Beyond that welcome upgrade, some of the changes in Shadow Of War feel rather out of place, but thankfully, they are far less intrusive than the angry Reddit legions and outraged Facebook keyboard warriors would have you believe.
Of course, the loot chests have to be mentioned. They don't match the feel of a Middle-Earth game at all. I don't know how publishers keep convincing developers to implement these, but it is what it is and they probably aren't going away. Thankfully, they are completely avoidable. You could play the whole game and never need to buy a single loot chest. I know because I did.
From there, we've also got some ARPG elements added in this time around, like item upgrades and gems, along with random drop legendary sets that beef up as you gain more pieces from each set.
The Bottom Line
Although I've focused on a lot of Shadow of War's negatives, that's mostly just because they stand out against how strong the game's positives remain. The large-scale one-versus-many combat is just as much of a pleasure now as it was before, and in fact, probably more so with some of the new Shadow Of War additions.
There are now even more options for destroying a horde or tackling a difficult captain, like poisoning, freezing, and lighting orcs on fire in completely different ways. Honestly, it's kind of annoying that the Shadow Of Mordor/Shadow of War Nemesis system didn't ever make it into other games, because this feels like it should (definitely) be utilized in other settings.
Although the story as a whole has ups and downs, I'm also glad they decided to provide a definitive conclusion to Talion's saga if you grind your way through to the secret true ending after 10 stages of increasingly-difficult battles. The book is pretty well closed on Talion and Celbrimbror, as the story goes full circle, dovetailing into the start of The Fellowship Of The Ring and then jumping through the end of Return Of The King. At least now we know that something different will have to happen if there's ever a third game.

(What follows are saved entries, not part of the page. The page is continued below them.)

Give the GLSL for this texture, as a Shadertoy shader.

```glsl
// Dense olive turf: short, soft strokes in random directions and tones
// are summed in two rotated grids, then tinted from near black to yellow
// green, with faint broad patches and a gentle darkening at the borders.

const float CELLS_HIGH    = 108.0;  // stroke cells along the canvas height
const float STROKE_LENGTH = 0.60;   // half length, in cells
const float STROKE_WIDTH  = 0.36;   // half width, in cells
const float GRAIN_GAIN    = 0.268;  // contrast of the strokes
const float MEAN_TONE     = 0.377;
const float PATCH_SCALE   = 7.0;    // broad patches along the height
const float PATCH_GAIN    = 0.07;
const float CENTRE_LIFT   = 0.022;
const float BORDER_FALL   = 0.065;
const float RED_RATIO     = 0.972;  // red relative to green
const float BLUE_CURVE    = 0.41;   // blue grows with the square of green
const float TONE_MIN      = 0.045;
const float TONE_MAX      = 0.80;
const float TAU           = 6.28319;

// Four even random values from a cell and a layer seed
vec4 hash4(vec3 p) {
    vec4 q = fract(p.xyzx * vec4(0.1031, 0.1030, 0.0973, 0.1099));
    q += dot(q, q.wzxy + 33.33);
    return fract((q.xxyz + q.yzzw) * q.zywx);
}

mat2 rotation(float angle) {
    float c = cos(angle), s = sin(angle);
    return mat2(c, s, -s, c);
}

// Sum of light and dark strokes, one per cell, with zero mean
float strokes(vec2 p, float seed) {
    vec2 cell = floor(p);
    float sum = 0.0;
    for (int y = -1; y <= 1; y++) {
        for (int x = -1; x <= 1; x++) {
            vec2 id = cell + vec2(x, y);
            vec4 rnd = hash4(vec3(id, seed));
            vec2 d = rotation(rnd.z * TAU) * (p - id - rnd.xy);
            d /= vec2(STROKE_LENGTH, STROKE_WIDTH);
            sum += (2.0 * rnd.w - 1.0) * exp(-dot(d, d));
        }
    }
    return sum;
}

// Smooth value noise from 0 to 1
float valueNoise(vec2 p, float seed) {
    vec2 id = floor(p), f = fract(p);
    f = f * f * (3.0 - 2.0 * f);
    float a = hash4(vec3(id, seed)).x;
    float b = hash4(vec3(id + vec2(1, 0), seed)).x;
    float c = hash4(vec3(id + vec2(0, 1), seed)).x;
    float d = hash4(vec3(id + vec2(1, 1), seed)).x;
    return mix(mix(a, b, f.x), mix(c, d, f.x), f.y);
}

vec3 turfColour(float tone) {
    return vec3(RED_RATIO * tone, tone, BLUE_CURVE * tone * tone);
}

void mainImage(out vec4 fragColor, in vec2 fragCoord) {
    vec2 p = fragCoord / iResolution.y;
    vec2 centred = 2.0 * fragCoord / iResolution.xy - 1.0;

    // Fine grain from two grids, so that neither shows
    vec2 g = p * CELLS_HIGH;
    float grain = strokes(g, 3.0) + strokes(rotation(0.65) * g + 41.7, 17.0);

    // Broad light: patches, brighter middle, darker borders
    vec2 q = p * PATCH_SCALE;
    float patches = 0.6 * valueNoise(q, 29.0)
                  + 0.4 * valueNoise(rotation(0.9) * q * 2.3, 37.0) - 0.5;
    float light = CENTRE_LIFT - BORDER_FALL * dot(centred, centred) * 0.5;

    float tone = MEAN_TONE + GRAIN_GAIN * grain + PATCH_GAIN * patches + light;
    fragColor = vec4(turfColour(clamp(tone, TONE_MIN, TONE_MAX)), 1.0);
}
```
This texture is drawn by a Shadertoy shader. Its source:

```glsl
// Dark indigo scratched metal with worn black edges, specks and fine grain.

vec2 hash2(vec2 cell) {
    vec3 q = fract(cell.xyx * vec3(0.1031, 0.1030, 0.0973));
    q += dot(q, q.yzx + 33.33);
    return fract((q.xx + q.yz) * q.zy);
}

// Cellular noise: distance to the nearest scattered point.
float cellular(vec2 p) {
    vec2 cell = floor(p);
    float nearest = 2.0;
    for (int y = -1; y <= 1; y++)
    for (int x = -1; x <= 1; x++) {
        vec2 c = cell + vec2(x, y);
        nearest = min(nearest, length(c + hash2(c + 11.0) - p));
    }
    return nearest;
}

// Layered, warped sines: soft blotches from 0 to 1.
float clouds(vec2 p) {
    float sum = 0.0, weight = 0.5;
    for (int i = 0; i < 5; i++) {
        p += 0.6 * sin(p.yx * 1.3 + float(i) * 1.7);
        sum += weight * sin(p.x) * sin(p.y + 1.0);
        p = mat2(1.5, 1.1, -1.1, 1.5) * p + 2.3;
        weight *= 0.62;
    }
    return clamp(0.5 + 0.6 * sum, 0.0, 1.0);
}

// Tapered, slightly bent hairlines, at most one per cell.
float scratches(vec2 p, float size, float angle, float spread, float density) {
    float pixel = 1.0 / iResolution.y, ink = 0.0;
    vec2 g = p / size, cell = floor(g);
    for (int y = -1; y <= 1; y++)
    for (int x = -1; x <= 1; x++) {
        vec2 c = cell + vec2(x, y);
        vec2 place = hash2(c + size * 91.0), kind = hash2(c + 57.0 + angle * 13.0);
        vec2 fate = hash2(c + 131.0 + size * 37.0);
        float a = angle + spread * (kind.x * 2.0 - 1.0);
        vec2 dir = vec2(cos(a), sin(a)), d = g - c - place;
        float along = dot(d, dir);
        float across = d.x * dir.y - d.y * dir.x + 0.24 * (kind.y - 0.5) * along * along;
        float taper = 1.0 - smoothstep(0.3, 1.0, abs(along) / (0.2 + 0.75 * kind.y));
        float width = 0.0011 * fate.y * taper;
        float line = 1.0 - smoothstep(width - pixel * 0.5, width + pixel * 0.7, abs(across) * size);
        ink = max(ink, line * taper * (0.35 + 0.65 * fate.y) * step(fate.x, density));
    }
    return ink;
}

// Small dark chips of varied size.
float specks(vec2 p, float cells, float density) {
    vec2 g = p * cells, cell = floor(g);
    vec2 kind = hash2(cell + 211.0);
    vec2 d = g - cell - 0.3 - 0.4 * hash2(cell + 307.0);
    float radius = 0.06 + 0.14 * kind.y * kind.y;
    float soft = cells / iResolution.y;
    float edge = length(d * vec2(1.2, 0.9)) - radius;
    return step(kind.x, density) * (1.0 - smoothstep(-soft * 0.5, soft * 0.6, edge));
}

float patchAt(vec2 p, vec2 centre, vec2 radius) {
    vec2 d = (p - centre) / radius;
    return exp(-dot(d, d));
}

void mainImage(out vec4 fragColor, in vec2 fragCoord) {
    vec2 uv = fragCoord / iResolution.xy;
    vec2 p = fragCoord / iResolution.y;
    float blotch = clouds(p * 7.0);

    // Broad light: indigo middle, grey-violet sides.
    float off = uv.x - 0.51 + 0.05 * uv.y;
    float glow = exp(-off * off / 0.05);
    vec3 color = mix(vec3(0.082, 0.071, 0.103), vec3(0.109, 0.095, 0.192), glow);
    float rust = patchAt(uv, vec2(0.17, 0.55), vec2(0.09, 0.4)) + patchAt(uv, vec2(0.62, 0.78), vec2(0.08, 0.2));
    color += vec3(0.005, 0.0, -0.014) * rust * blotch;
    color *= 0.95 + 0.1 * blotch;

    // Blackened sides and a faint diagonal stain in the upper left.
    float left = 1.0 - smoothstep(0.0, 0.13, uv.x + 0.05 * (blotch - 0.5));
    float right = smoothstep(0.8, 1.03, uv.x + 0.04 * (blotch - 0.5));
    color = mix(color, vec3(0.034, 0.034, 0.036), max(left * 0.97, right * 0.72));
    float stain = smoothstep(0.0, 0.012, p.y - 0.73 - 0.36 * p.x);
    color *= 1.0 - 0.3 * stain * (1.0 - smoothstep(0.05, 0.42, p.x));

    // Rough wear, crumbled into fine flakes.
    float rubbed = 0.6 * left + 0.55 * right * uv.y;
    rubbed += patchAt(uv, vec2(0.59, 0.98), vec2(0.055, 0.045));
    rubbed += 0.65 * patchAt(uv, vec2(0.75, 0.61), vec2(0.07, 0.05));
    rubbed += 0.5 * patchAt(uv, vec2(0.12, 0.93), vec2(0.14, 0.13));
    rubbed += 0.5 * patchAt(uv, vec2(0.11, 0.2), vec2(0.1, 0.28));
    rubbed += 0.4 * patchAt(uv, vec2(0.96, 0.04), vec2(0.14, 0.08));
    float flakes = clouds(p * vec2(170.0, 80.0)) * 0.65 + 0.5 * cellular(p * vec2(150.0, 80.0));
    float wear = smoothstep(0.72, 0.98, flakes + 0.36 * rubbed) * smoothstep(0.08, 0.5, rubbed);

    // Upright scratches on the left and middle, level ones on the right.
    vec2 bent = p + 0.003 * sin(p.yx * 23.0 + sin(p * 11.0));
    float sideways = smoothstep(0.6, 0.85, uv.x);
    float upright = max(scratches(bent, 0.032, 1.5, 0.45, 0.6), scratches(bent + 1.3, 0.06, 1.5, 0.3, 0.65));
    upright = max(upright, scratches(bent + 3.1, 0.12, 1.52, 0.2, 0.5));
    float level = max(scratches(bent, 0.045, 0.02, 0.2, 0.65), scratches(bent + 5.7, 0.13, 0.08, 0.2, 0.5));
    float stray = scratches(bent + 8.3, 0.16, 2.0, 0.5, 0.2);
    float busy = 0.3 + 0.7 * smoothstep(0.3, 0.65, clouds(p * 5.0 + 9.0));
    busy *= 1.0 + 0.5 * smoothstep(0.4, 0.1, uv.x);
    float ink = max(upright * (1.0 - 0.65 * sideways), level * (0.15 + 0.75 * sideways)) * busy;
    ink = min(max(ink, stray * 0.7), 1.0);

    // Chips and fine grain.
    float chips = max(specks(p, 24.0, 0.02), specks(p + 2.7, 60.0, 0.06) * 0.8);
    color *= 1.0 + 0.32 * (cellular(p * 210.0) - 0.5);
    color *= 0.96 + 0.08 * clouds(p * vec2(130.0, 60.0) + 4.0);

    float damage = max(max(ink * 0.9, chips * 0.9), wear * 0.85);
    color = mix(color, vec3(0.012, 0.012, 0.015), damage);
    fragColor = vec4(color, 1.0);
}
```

While not as groundbreaking or genre-changing as its predecessor, Shadow Of War is still very much worth your time if you loved the previous game, or even if you are new to the franchise and just want to see what all the fuss is about.
Ready to find out how the Ranger and his wraith companion fully fit into the Lord Of The Rings mythology? Dive into our Shadow Of War guides here and have fun annihilating endless orc hordes!